  27. ^ Villarreal, Yvonne (November 12, 2015). "Rainn Wilson gets spiritual in his memoir 'The Bassoon King,' and Dwight Schrute has something to say about it". Los Angeles Times. Retrieved March 17, 2016. 
  28. ^ "From A Weirdo Nerd To A Guy Who Plays One On TV". npr.com. November 27, 2015. Retrieved November 30, 2015. 
  29. ^ Winters Keegan, Rebecca (March 8, 2007). "Rainn Wilson". Time Magazine. Retrieved August 24, 2008. Did being of the Baha'i faith help you understand the spirituality? As a Baha'i, I believe in all the spiritual beliefs: Buddhism, Hinduism, Christianity. 
  30. ^ "Rainn Wilson Feeds The Internet Soul Pancakes: Online Video News «". Newteevee.com. March 11, 2009. Retrieved March 23, 2011. 
  31. ^ "Rainn Wilson talks about Hollywood, his family and the Baha'i Faith". bahai.org. 
  32. ^ "Baha'i Blog | Introducing Baha'i Blog's New Podcast: The Baha'i Blogcast with Rainn Wilson -". Bahai Arts, Stories, Media & Bahai Religion. June 26, 2016. Retrieved October 19, 2016. 
  33. ^ "Charity's work aligns with Rainn Wilson's faith". msnbc.com. 

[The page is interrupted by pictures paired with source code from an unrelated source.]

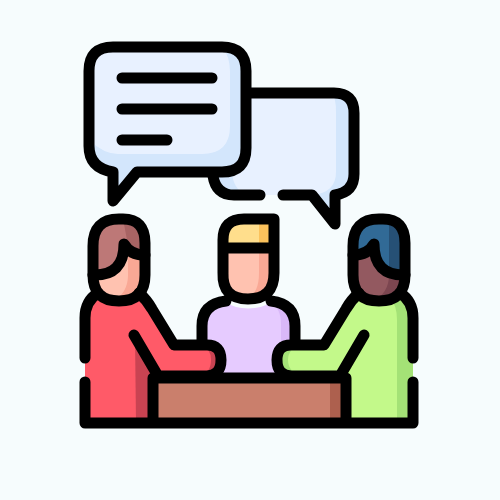
<!DOCTYPE html>
<html lang="en">
<head>
<meta charset="utf-8">
<title>Meeting discussion icon</title>
<style>
:root{
  --paper:#f6fcfd;--ink:#000;
  --bubble:#e8f1ff;--bubble-shade:#d3e6fc;
  --red:#ff5a68;--red-shade:#c94352;
  --lilac:#e6cbff;--lilac-shade:#d9b8f8;
  --green:#c3f98a;--green-shade:#a4e276;
  --skin:#ffc2b0;--skin-shade:#f9a895;
  --dark-skin:#935960;--dark-skin-shade:#7c4650;
  --brown-hair:#bd7877;--brown-hair-shade:#a86464;
  --blond:#ffde8c;--blond-shade:#fbc25c;
  --blue-hair:#316a96;--blue-hair-shade:#265075;
  --table:#ca7f6c;--table-shade:#ad604e;
}
html,body{margin:0;height:100%;overflow:hidden;background:var(--paper)}
svg{display:block;width:500px;height:500px}
.ink{fill:none;stroke:var(--ink);stroke-width:11;stroke-linecap:round;stroke-linejoin:round}
</style>
</head>
<body>
<svg viewBox="0 0 500 500" role="img" aria-label="Three people talking at a table under two speech bubbles">
  <defs>
    <path id="front-bubble" d="M113 47H222Q246 47 246 71V148Q246 172 222 172H137L113 201V172Q89 168 89 146V71Q89 47 113 47Z"/>
    <path id="head" d="M-26 -29Q-26 -56 0 -56H4Q26 -56 26 -32V0Q26 26 0 26T-26 0Z"/>
    <clipPath id="front-bubble-clip"><use href="#front-bubble"/></clipPath>
    <clipPath id="head-clip"><use href="#head"/></clipPath>
  </defs>
  <rect width="500" height="500" fill="var(--paper)"/>

  <g id="back-speech-bubble">
    <path fill="var(--bubble)" d="M246 93H334Q354 93 354 113V174Q354 194 335 195V224L312 195H234Q214 195 214 172H222Q246 172 246 148Z"/>
    <path fill="var(--bubble-shade)" d="M332 93H334Q354 93 354 113V174Q354 194 335 195V224L312 195Q336 193 336 172V112Q336 98 332 93ZM214 172H232Q233 189 246 195H234Q214 195 214 172Z"/>
    <path class="ink" d="M250 93H334Q354 93 354 113V174Q354 192 335 195V224L312 195H283M260 195H234Q216 195 213 176"/>
  </g>

  <g id="front-speech-bubble">
    <use href="#front-bubble" fill="var(--bubble)"/>
    <g clip-path="url(#front-bubble-clip)" fill="var(--bubble-shade)">
      <path d="M222 47Q230 56 230 72V126Q230 154 202 154H118Q104 154 89 140V205H250V47Z"/>
    </g>
    <use href="#front-bubble" class="ink"/>
    <path class="ink" d="M122 78H212M122 109H212M122 140H167"/>
  </g>

  <g id="middle-person">
    <path fill="var(--lilac)" d="M202 376V326Q202 304 222 301Q248 316 275 301Q295 306 295 326V376Z"/>
    <path fill="var(--lilac-shade)" d="M270 302L275 301Q295 306 295 326V345H281V324Q281 308 270 302Z"/>
    <path fill="var(--skin)" d="M223 248H274V273Q274 299 248 299T223 273Z"/>
    <path fill="var(--skin-shade)" d="M259 248H274V273Q274 299 248 299Q259 292 259 273Z"/>
    <path fill="var(--blond)" d="M223 248V240Q223 219 244 219H274V248Z"/>
    <path fill="var(--blond-shade)" d="M259 219H274V248H259Z"/>
    <path class="ink" d="M202 342V326Q202 304 226 301M271 301Q295 304 295 326V342M223 248V240Q223 219 244 219H274V273Q274 299 248 299T223 273V248H274"/>
  </g>

  <g id="left-person">
    <path fill="var(--red)" d="M85 423V318Q85 301 98 293Q118 308 139 294Q147 301 152 309L173 345H207Q221 345 221 360T207 376H153V423Z"/>
    <path fill="var(--red-shade)" d="M135 336L153 368V423H136Z"/>
    <path fill="var(--red-shade)" d="M201 345H207Q221 345 221 360T207 376H198Q211 374 211 360Q211 348 201 345Z"/>
    <g transform="translate(119 275)">
      <g clip-path="url(#head-clip)">
        <rect x="-26" y="-56" width="52" height="82" fill="var(--skin)"/>
        <path fill="var(--skin-shade)" d="M9 -20H26V26H-6Q9 18 9 0Z"/>
        <path fill="var(--brown-hair)" d="M-26 -56H26V-20Q11 -20 4 -30Q4 0 -26 0Z"/>
        <path fill="var(--brown-hair-shade)" d="M4 -56H26V-20Q15 -20 9 -30Z"/>
      </g>
      <use href="#head" class="ink"/>
      <path class="ink" d="M-26 0Q5 1 5 -31Q11 -20 26 -20"/>
    </g>
    <path class="ink" d="M85 358V318Q85 301 98 293M139 293Q147 300 152 309L174 345H207Q221 345 221 360T207 376H158L134 335"/>
  </g>

  <g id="right-person">
    <path fill="var(--green)" d="M413 423V318Q413 301 400 293Q379 308 359 294Q351 301 346 309L325 345H291Q277 345 277 360T291 376H348V423Z"/>
    <path fill="var(--green-shade)" d="M400 293Q413 301 413 318V423H397V320Q397 305 390 298Z"/>
    <path fill="var(--green-shade)" d="M291 345H302Q288 348 288 360T302 376H291Q277 376 277 360T291 345Z"/>
    <g transform="translate(379 275)">
      <g clip-path="url(#head-clip)">
        <rect x="-26" y="-56" width="52" height="82" fill="var(--dark-skin)"/>
        <path fill="var(--dark-skin-shade)" d="M10 -10H26V26H-6Q10 18 10 0Z"/>
        <path fill="var(--blue-hair)" d="M26 -56H-26V-20Q-11 -20 -4 -30Q-4 0 26 0Z"/>
        <path fill="var(--blue-hair-shade)" d="M10 -56H26V0Q16 0 10 -4Z"/>
      </g>
      <use href="#head" class="ink"/>
      <path class="ink" d="M26 0Q-5 1 -5 -31Q-11 -20 -26 -20"/>
    </g>
    <path class="ink" d="M413 358V318Q413 301 400 293M359 293Q351 300 346 309L324 345H291Q277 345 277 360T291 376H340L364 335"/>
  </g>

  <g id="table">
    <rect x="153" y="378" width="193" height="45" fill="var(--table)"/>
    <rect x="330" y="378" width="16" height="45" fill="var(--table-shade)"/>
    <path class="ink" d="M153 423V378H346V423M85 382V423H413V382"/>
  </g>
</svg>
</body>
</html>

  34. ^ Zumberge, Marianne (December 10, 2014). "Rainn Wilson Pays It Forward With Haitian Arts Program". Variety. Retrieved October 19, 2016. 

External linksEdit